[Opening Given data section]

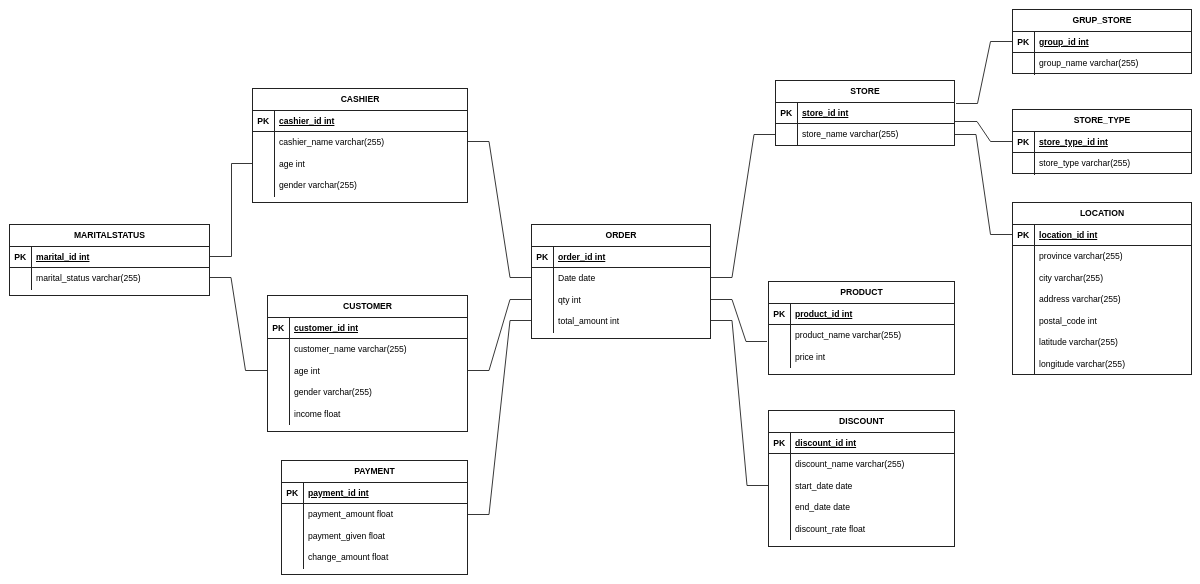
<!DOCTYPE html>
<html lang="en">
<head>
<meta charset="utf-8">
<title>Store order entity relationship diagram</title>
<style>
:root { --paper: #fff; --ink: #000; --line: #222; --row: 21.5px; --key: 21.5px; }
* { box-sizing: border-box; margin: 0; padding: 0; }
html, body { width: 1200px; height: 584px; overflow: hidden; background: var(--paper); }
.diagram { position: relative; width: 1200px; height: 584px; color: var(--ink); font: 8.6px/20.5px "Liberation Sans", Arial, sans-serif; }
.connectors { position: absolute; inset: 0; fill: none; stroke: var(--line); stroke-width: 0.9; }
.entity { position: absolute; border: 1px solid var(--line); background: var(--paper); white-space: nowrap; }
.entity h2 { height: var(--row); font-size: inherit; text-align: center; border-bottom: 1px solid var(--line); }
.primary, .fields { display: grid; grid-template-columns: var(--key) 1fr; }
.primary { height: var(--row); font-weight: 700; border-bottom: 1px solid var(--line); }
.primary b { text-align: center; border-right: 1px solid var(--line); }
.primary span { padding-left: 4.5px; text-decoration: underline; }
.fields::before { content: ""; border-right: 1px solid var(--line); }
.fields ul { list-style: none; padding-left: 4.5px; }
.fields li { height: var(--row); }
#marital { left: 9px; top: 224px; width: 201px; height: 72px; }
#cashier { left: 252px; top: 88px; width: 216px; height: 115px; }
#customer { left: 267px; top: 295px; width: 201px; height: 137px; }
#payment { left: 281px; top: 460px; width: 187px; height: 115px; }
#order { left: 531px; top: 224px; width: 180px; height: 115px; }
#store { left: 775px; top: 80px; width: 180px; height: 66px; }
#product { left: 768px; top: 281px; width: 187px; height: 94px; }
#discount { left: 768px; top: 410px; width: 187px; height: 137px; }
#group { left: 1012px; top: 9px; width: 180px; height: 65px; }
#type { left: 1012px; top: 109px; width: 180px; height: 65px; }
#location { left: 1012px; top: 202px; width: 180px; height: 173px; }
#store .fields, #group .fields, #type .fields, #location .fields { height: calc(100% - 43px); }
</style>
</head>
<body>
<main class="diagram">
  <svg class="connectors" width="1200" height="584" viewBox="0 0 1200 584" aria-hidden="true">
    <polyline points="210,256.5 231.5,256.5 231.5,163.5 252,163.5"/>
    <polyline points="210,277.5 231,277.5 245.5,370.5 267,370.5"/>
    <polyline points="468,141.5 489,141.5 510,277.5 531,277.5"/>
    <polyline points="468,370.5 489,370.5 510,299.5 531,299.5"/>
    <polyline points="468,514.5 489,514.5 510,320.5 531,320.5"/>
    <polyline points="711,277.5 732,277.5 754,134.5 775,134.5"/>
    <polyline points="711,299.5 732,299.5 746,341.5 767,341.5"/>
    <polyline points="711,320.5 732,320.5 747,485.5 768,485.5"/>
    <polyline points="956,103.5 977.5,103.5 990.5,41.5 1012,41.5"/>
    <polyline points="955,121.5 977,121.5 990.5,141.5 1012,141.5"/>
    <polyline points="955,134.5 976,134.5 990.5,234.5 1012,234.5"/>
  </svg>

  <section class="entity" id="marital">
    <h2>MARITALSTATUS</h2>
    <p class="primary"><b>PK</b><span>marital_id int</span></p>
    <div class="fields"><ul><li>marital_status varchar(255)</li></ul></div>
  </section>

  <section class="entity" id="cashier">
    <h2>CASHIER</h2>
    <p class="primary"><b>PK</b><span>cashier_id int</span></p>
    <div class="fields"><ul><li>cashier_name varchar(255)</li><li>age int</li><li>gender varchar(255)</li></ul></div>
  </section>

  <section class="entity" id="customer">
    <h2>CUSTOMER</h2>
    <p class="primary"><b>PK</b><span>customer_id int</span></p>
    <div class="fields"><ul><li>customer_name varchar(255)</li><li>age int</li><li>gender varchar(255)</li><li>income float</li></ul></div>
  </section>

  <section class="entity" id="payment">
    <h2>PAYMENT</h2>
    <p class="primary"><b>PK</b><span>payment_id int</span></p>
    <div class="fields"><ul><li>payment_amount float</li><li>payment_given float</li><li>change_amount float</li></ul></div>
  </section>

  <section class="entity" id="order">
    <h2>ORDER</h2>
    <p class="primary"><b>PK</b><span>order_id int</span></p>
    <div class="fields"><ul><li>Date date</li><li>qty int</li><li>total_amount int</li></ul></div>
  </section>

  <section class="entity" id="store">
    <h2>STORE</h2>
    <p class="primary"><b>PK</b><span>store_id int</span></p>
    <div class="fields"><ul><li>store_name varchar(255)</li></ul></div>
  </section>

  <section class="entity" id="product">
    <h2>PRODUCT</h2>
    <p class="primary"><b>PK</b><span>product_id int</span></p>
    <div class="fields"><ul><li>product_name varchar(255)</li><li>price int</li></ul></div>
  </section>

  <section class="entity" id="discount">
    <h2>DISCOUNT</h2>
    <p class="primary"><b>PK</b><span>discount_id int</span></p>
    <div class="fields"><ul><li>discount_name varchar(255)</li><li>start_date date</li><li>end_date date</li><li>discount_rate float</li></ul></div>
  </section>

  <section class="entity" id="group">
    <h2>GRUP_STORE</h2>
    <p class="primary"><b>PK</b><span>group_id int</span></p>
    <div class="fields"><ul><li>group_name varchar(255)</li></ul></div>
  </section>

  <section class="entity" id="type">
    <h2>STORE_TYPE</h2>
    <p class="primary"><b>PK</b><span>store_type_id int</span></p>
    <div class="fields"><ul><li>store_type varchar(255)</li></ul></div>
  </section>

  <section class="entity" id="location">
    <h2>LOCATION</h2>
    <p class="primary"><b>PK</b><span>location_id int</span></p>
    <div class="fields"><ul><li>province varchar(255)</li><li>city varchar(255)</li><li>address varchar(255)</li><li>postal_code int</li><li>latitude varchar(255)</li><li>longitude varchar(255)</li></ul></div>
  </section>
</main>
</body>
</html>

[Closing Given data section]

Every line from the top of the entries through the line that holds "252px; top: 88px;" is to be quoted exactly, please, and nothing else; omit the pictures.

* _Response area_:
<!DOCTYPE html>
<html lang="en">
<head>
<meta charset="utf-8">
<title>Store order entity relationship diagram</title>
<style>
:root { --paper: #fff; --ink: #000; --line: #222; --row: 21.5px; --key: 21.5px; }
* { box-sizing: border-box; margin: 0; padding: 0; }
html, body { width: 1200px; height: 584px; overflow: hidden; background: var(--paper); }
.diagram { position: relative; width: 1200px; height: 584px; color: var(--ink); font: 8.6px/20.5px "Liberation Sans", Arial, sans-serif; }
.connectors { position: absolute; inset: 0; fill: none; stroke: var(--line); stroke-width: 0.9; }
.entity { position: absolute; border: 1px solid var(--line); background: var(--paper); white-space: nowrap; }
.entity h2 { height: var(--row); font-size: inherit; text-align: center; border-bottom: 1px solid var(--line); }
.primary, .fields { display: grid; grid-template-columns: var(--key) 1fr; }
.primary { height: var(--row); font-weight: 700; border-bottom: 1px solid var(--line); }
.primary b { text-align: center; border-right: 1px solid var(--line); }
.primary span { padding-left: 4.5px; text-decoration: underline; }
.fields::before { content: ""; border-right: 1px solid var(--line); }
.fields ul { list-style: none; padding-left: 4.5px; }
.fields li { height: var(--row); }
#marital { left: 9px; top: 224px; width: 201px; height: 72px; }
#cashier { left: 252px; top: 88px; width: 216px; height: 115px; }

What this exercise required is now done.